| Input for this task |
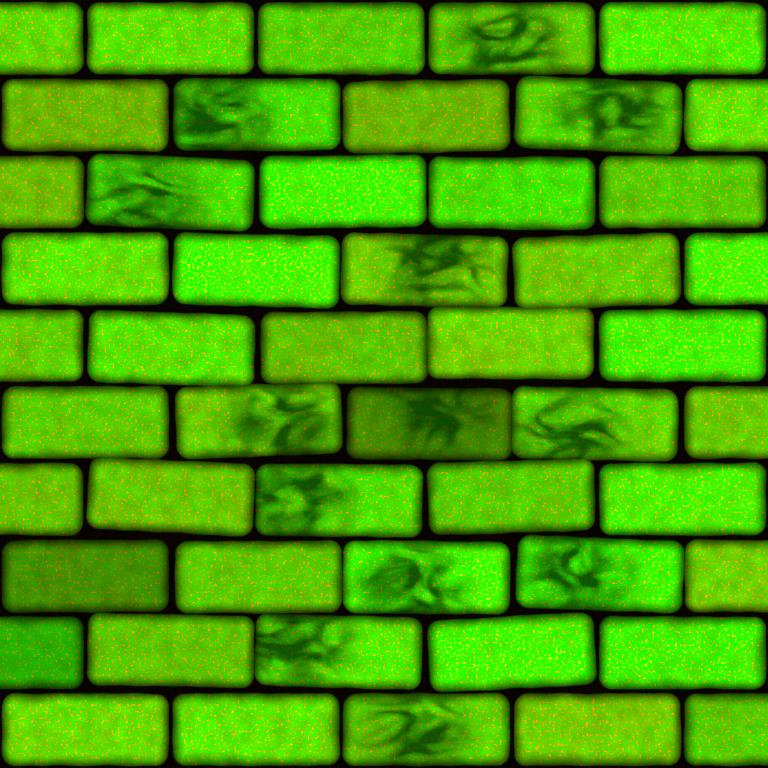
Reproduce this texture procedurally as a Shadertoy shader.

```glsl
// Running-bond wall of tilted, rounded green bricks in near-black mortar.
// Each pixel takes the nearest rounded box among neighbouring cells, then
// hashed tints, gradient-noise grain and smoky stains colour that brick.

#define GRID vec2(4.5, 10.0)          // bricks across, rows up
#define BRICK_HALF vec2(0.109, 0.0473)
#define CORNER 0.017
#define MAX_TILT 0.055
#define MAX_SHIFT 0.004
#define EDGE_FADE 0.017
#define GRAIN 0.55
#define STAIN_SHARE 0.36
#define MORTAR vec3(0.035, 0.012, 0.0)
#define OLIVE vec3(0.42, 0.75, 0.0)
#define BRIGHT vec3(0.22, 1.0, 0.0)
#define STAIN_COLOR vec3(0.03, 0.25, 0.0)

// Two random values in 0..1 per lattice point
vec2 hash2(vec2 p) {
    uvec2 v = uvec2(ivec2(floor(p))) * 1664525u + 1013904223u;
    v.x += v.y * 1664525u;
    v.y += v.x * 1664525u;
    v ^= v >> 16u;
    v.x += v.y * 1664525u;
    v.y += v.x * 1664525u;
    v ^= v >> 16u;
    return vec2(v & 65535u) / 65535.0;
}

float cornerSlope(vec2 cell, vec2 offset) {
    float angle = 6.28318 * hash2(cell).x;
    return dot(vec2(cos(angle), sin(angle)), offset);
}

float gradientNoise(vec2 p) {
    vec2 i = floor(p), f = p - i;
    vec2 u = f * f * f * (f * (f * 6.0 - 15.0) + 10.0);
    vec2 e = vec2(1.0, 0.0);
    float low = mix(cornerSlope(i, f), cornerSlope(i + e, f - e), u.x);
    float high = mix(cornerSlope(i + e.yx, f - e.yx), cornerSlope(i + 1.0, f - 1.0), u.x);
    return mix(low, high, u.y);
}

float fbm(vec2 p) {
    float sum = 0.0, amp = 1.0;
    for (int i = 0; i < 4; i++) {
        sum += amp * gradientNoise(p);
        p = mat2(1.6, 1.2, -1.2, 1.6) * p + 17.3;
        amp *= 0.5;
    }
    return sum;
}

float roundedBox(vec2 p, vec2 halfSize, float radius) {
    vec2 q = abs(p) - halfSize + radius;
    return length(max(q, 0.0)) + min(max(q.x, q.y), 0.0) - radius;
}

// Distance to the nearest brick; also gives its id and local position
float nearestBrick(vec2 uv, out vec2 id, out vec2 local) {
    float nearest = 1e3;
    float row = floor(uv.y * GRID.y);
    for (int j = -1; j <= 1; j++) {
        float y = row + float(j);
        float bond = 0.5 * mod(y, 2.0);
        float column = floor(uv.x * GRID.x + bond);
        for (int i = -1; i <= 1; i++) {
            vec2 cell = vec2(column + float(i), y);
            vec2 center = (cell + 0.5 - vec2(bond, 0.0)) / GRID;
            // Bricks along the border lie straight
            vec2 inner = step(abs(center - 0.5), vec2(0.33, 0.4));
            float loose = inner.x * inner.y;
            vec2 jitter = (hash2(cell + 31.0) * 2.0 - 1.0) * loose;
            float tilt = (hash2(cell + 73.0).x * 2.0 - 1.0) * MAX_TILT * loose;
            vec2 p = uv - center - jitter * MAX_SHIFT;
            p = mat2(cos(tilt), -sin(tilt), sin(tilt), cos(tilt)) * p;
            float d = roundedBox(p, BRICK_HALF, CORNER);
            if (d < nearest) { nearest = d; id = cell; local = p; }
        }
    }
    return nearest;
}

// Smoky streaks placed at random inside some bricks
float stainMask(vec2 p, vec2 id) {
    vec2 pick = hash2(id + 211.0);
    vec2 center = (hash2(id + 157.0) - 0.5) * vec2(0.11, 0.03);
    float window = smoothstep(0.1, 0.02, length((p - center) * vec2(1.0, 1.3)));
    vec2 q = p * vec2(18.0, 32.0) + id * 7.3;
    q += 0.6 * gradientNoise(q * 0.8 + 9.1);
    float streak = exp(-18.0 * pow(gradientNoise(q), 2.0));
    float cloud = smoothstep(-0.5, 0.6, fbm(q * 1.3 + 5.7));
    return step(pick.x, STAIN_SHARE) * window * (0.65 * streak + 0.5 * cloud);
}

void mainImage(out vec4 fragColor, in vec2 fragCoord) {
    vec2 uv = fragCoord / iResolution.xy;
    float pixel = 1.0 / iResolution.y;
    vec2 id, p;
    float d = nearestBrick(uv, id, p) + 0.002 * gradientNoise(uv * 32.0);
    float speckle = gradientNoise(uv * 347.3) + gradientNoise(uv * 231.7 + 40.5);

    // Tint per brick, mottled by slow noise
    vec2 tone = hash2(id + 101.0);
    float mottle = fbm(uv * 17.0 + id * 3.1);
    vec3 color = mix(OLIVE, BRIGHT, clamp(tone.x + 0.3 * mottle, 0.0, 1.0));
    color *= mix(0.92, 1.05, tone.y) * (1.0 - 0.35 * step(0.985, tone.y));
    color *= 1.0 + 0.12 * fbm(uv * 48.0);

    // Stains on inner bricks, then grain leaning to orange
    float innerBrick = step(abs(uv.x - p.x - 0.5), 0.33);
    color = mix(color, STAIN_COLOR, min(0.88, innerBrick * stainMask(p, id)));
    float rust = speckle + speckle * speckle;
    color += GRAIN * color.g * vec3(rust, -0.3 * speckle, 0.0);

    // Soft darkening toward the rim
    float fade = EDGE_FADE * (1.0 + 0.5 * gradientNoise(uv * 28.0));
    color *= mix(0.2, 1.0, sqrt(smoothstep(-0.001, fade, -d)));

    vec3 mortar = MORTAR * (1.0 + 0.8 * speckle);
    color = mix(mortar, color, smoothstep(pixel, -pixel, d));
    fragColor = vec4(clamp(color, 0.0, 1.0), 1.0);
}
```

| What to produce |
From the listing, copy every line where the string "center" appears.

| Result of the task |
            vec2 center = (cell + 0.5 - vec2(bond, 0.0)) / GRID;
            vec2 inner = step(abs(center - 0.5), vec2(0.33, 0.4));
            vec2 p = uv - center - jitter * MAX_SHIFT;
    vec2 center = (hash2(id + 157.0) - 0.5) * vec2(0.11, 0.03);
    float window = smoothstep(0.1, 0.02, length((p - center) * vec2(1.0, 1.3)));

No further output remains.